Lilly and Caleb come to a tenuous peace. After the sex-party, Lilly, Lacuna, and Caleb form a strange three-way relationship.

Caleb spills all the beans to his father, a powerful werewolf himself. Dad has something planned that involves the nazi-era crates hidden in his study (setting up for next season by announcing future baddness)

Gabriel takes the fight to the Fectori, leading them deep into the haunted mines and brining the mountain down on top of him, trusting that his God-touched powers will seal them away, like the angel once did.

So here's what I've learned from my first season of Monsterhearts...

Things live and die by strings, something that was quite obvious by session 2.

My female players are more filthy and depraved than my male players could ever hope to be.

There's a fine balance between continuing to escalate problems for the PCs and stepping back to let things shake out, especially when there's a built in time-limit on the campaign. I have to fight my instinct to keep piling on trouble.

If and when I run a new game of Monsterhearts, I will not use the chosen. It draws away from the internal conflicts by defining an outside “bad guy.” That said, I'm glad I used it in this first-run. Buffy the Vampire Slayer was a better point-of-reference for most of my players rather than Twilight or Vampire Diaries.

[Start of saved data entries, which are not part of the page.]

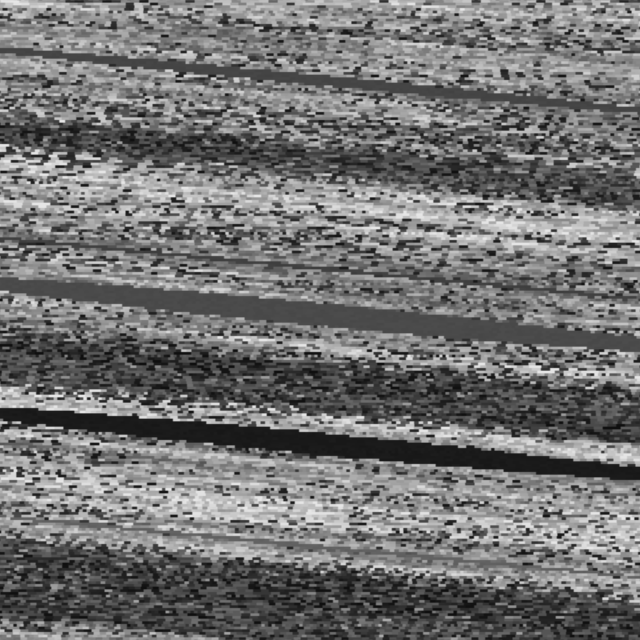
Give the GLSL for this texture, as a Shadertoy shader.

```glsl
// Draws grey, grainy streaks sloping gently down to the right, crossed by dark bands.

const float SLOPE = 0.095;         // fall of the streaks per unit of width
const float ROWS = 240.0;          // grain rows per canvas height
const float DASH_MIN = 0.005;      // shortest dash
const float DASH_MAX = 0.015;      // longest dash
const float EDGE_BLUR = 0.0018;    // half width of the soft dash ends
const float LIGHT_TONE = 0.63;
const float STREAK_CONTRAST = 0.32;
const float BROAD_CONTRAST = 0.22;
const float GRAIN_CONTRAST = 0.30;
const float MAX_DASH_SHARE = 0.60; // dark dashes in the busiest streaks
const float BAND_RAGGEDNESS = 0.022;

// Bands: centre height at the left edge, half thickness, tone, grain (0 solid, 1 rough)
const int BAND_COUNT = 9;
const vec4 BANDS[BAND_COUNT] = vec4[BAND_COUNT](
    vec4(0.922, 0.008, 0.27, 0.0),
    vec4(0.850, 0.004, 0.25, 1.0),
    vec4(0.798, 0.030, 0.27, 1.0),
    vec4(0.628, 0.003, 0.25, 0.0),
    vec4(0.556, 0.018, 0.29, 0.0),
    vec4(0.443, 0.044, 0.25, 1.0),
    vec4(0.354, 0.017, 0.10, 0.0),
    vec4(0.193, 0.003, 0.38, 0.0),
    vec4(0.100, 0.063, 0.25, 1.0));

// Integer hash, 0 to 1
float hash(vec2 cell, uint seed) {
    uvec2 q = uvec2(ivec2(floor(cell)));
    uint h = q.x * 1597334677u ^ q.y * 3812015801u ^ seed * 2654435769u;
    h = (h ^ (h >> 16)) * 2146121005u;
    h = (h ^ (h >> 15)) * 2221713035u;
    h ^= h >> 16;
    return float(h >> 8) / 16777216.0;
}

float valueNoise(vec2 p, uint seed) {
    vec2 i = floor(p), f = fract(p);
    f = f * f * (3.0 - 2.0 * f);
    float low = mix(hash(i, seed), hash(i + vec2(1, 0), seed), f.x);
    float high = mix(hash(i + vec2(0, 1), seed), hash(i + vec2(1, 1), seed), f.x);
    return mix(low, high, f.y);
}

// Tone of one dash, taken at its centre so that sloping edges become small steps
float dashTone(vec2 cell, vec2 centre) {
    float x = centre.x;
    float s = centre.y + SLOPE * x;
    float grain = hash(cell, 1u);
    float pick = hash(cell, 2u);

    // Light ground with long streaks
    float streak = valueNoise(vec2(x * 3.0, s * 150.0), 3u);
    float broad = valueNoise(vec2(x * 1.5, s * 30.0), 4u);
    float tone = LIGHT_TONE + STREAK_CONTRAST * (streak - 0.5)
        + BROAD_CONTRAST * (broad - 0.5) + GRAIN_CONTRAST * (grain - 0.5);

    // Dark dashes, gathered in some of the streaks
    float busy = valueNoise(vec2(x * 2.5, s * 75.0), 5u);
    if (pick < mix(0.02, MAX_DASH_SHARE, busy * busy)) tone = mix(0.08, 0.42, grain);

    // Solid bars taper at both ends, rough bands have ragged edges
    float ragged = BAND_RAGGEDNESS * (hash(cell, 6u) - 0.5);
    float taper = 0.6 + 1.6 * x * (1.0 - x);
    for (int i = 0; i < BAND_COUNT; i++) {
        vec4 band = BANDS[i];
        float reach = band.y * mix(taper, 1.0, band.w);
        if (abs(s - band.x) + ragged * band.w < reach) {
            float rough = 0.34 * (grain - 0.5) + 0.12 * (streak - 0.5)
                + 0.22 * step(0.91, pick);
            tone = band.z + mix(0.02 * (grain - 0.5), rough, band.w);
        }
    }
    return clamp(tone, 0.06, 0.90);
}

// One row of dashes with its own dash length and offset
float rowTone(float x, float row) {
    float dash = mix(DASH_MIN, DASH_MAX, hash(vec2(row, 0.0), 7u));
    float along = x / dash + 8.0 * hash(vec2(row, 0.0), 8u);
    float column = floor(along - 0.5);
    float f = along - 0.5 - column;
    float soft = min(0.5, EDGE_BLUR / dash);
    float y = (row + 0.5) / ROWS;
    float leftX = x - f * dash;
    float left = dashTone(vec2(column, row), vec2(leftX, y));
    float right = dashTone(vec2(column + 1.0, row), vec2(leftX + dash, y));
    return mix(left, right, smoothstep(0.5 - soft, 0.5 + soft, f));
}

void mainImage(out vec4 fragColor, in vec2 fragCoord) {
    vec2 uv = fragCoord / iResolution.y;

    // Blend the two nearest rows
    float height = uv.y * ROWS - 0.5;
    float row = floor(height);
    float blend = smoothstep(0.15, 0.85, height - row);
    float tone = mix(rowTone(uv.x, row), rowTone(uv.x, row + 1.0), blend);

    fragColor = vec4(vec3(tone), 1.0);
}
```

When we eventually get around to Season 2, I think I'm going to skip ahead several months, perhaps all the way to the first day of the next school year. That'll give the town a chance to recover from the weird murder spree. It also gives me a chance to get my players to write “What I Did on My Summer Vacation” essays. 

Monday, March 4, 2013

Reliquary of the Lost God! [Mini-Map Monday]

Here lies a temple to a god that no one remembers. Maybe it's dedicated to a the forgotten god of the gnomes, utterly destroyed by the forces of darkness. Maybe it hold the remains of the progenitor of humanity. Maybe it's the last remnants of a dark Ur-god worshiped by an evil demihuman race lost to time. There's only one way to find out.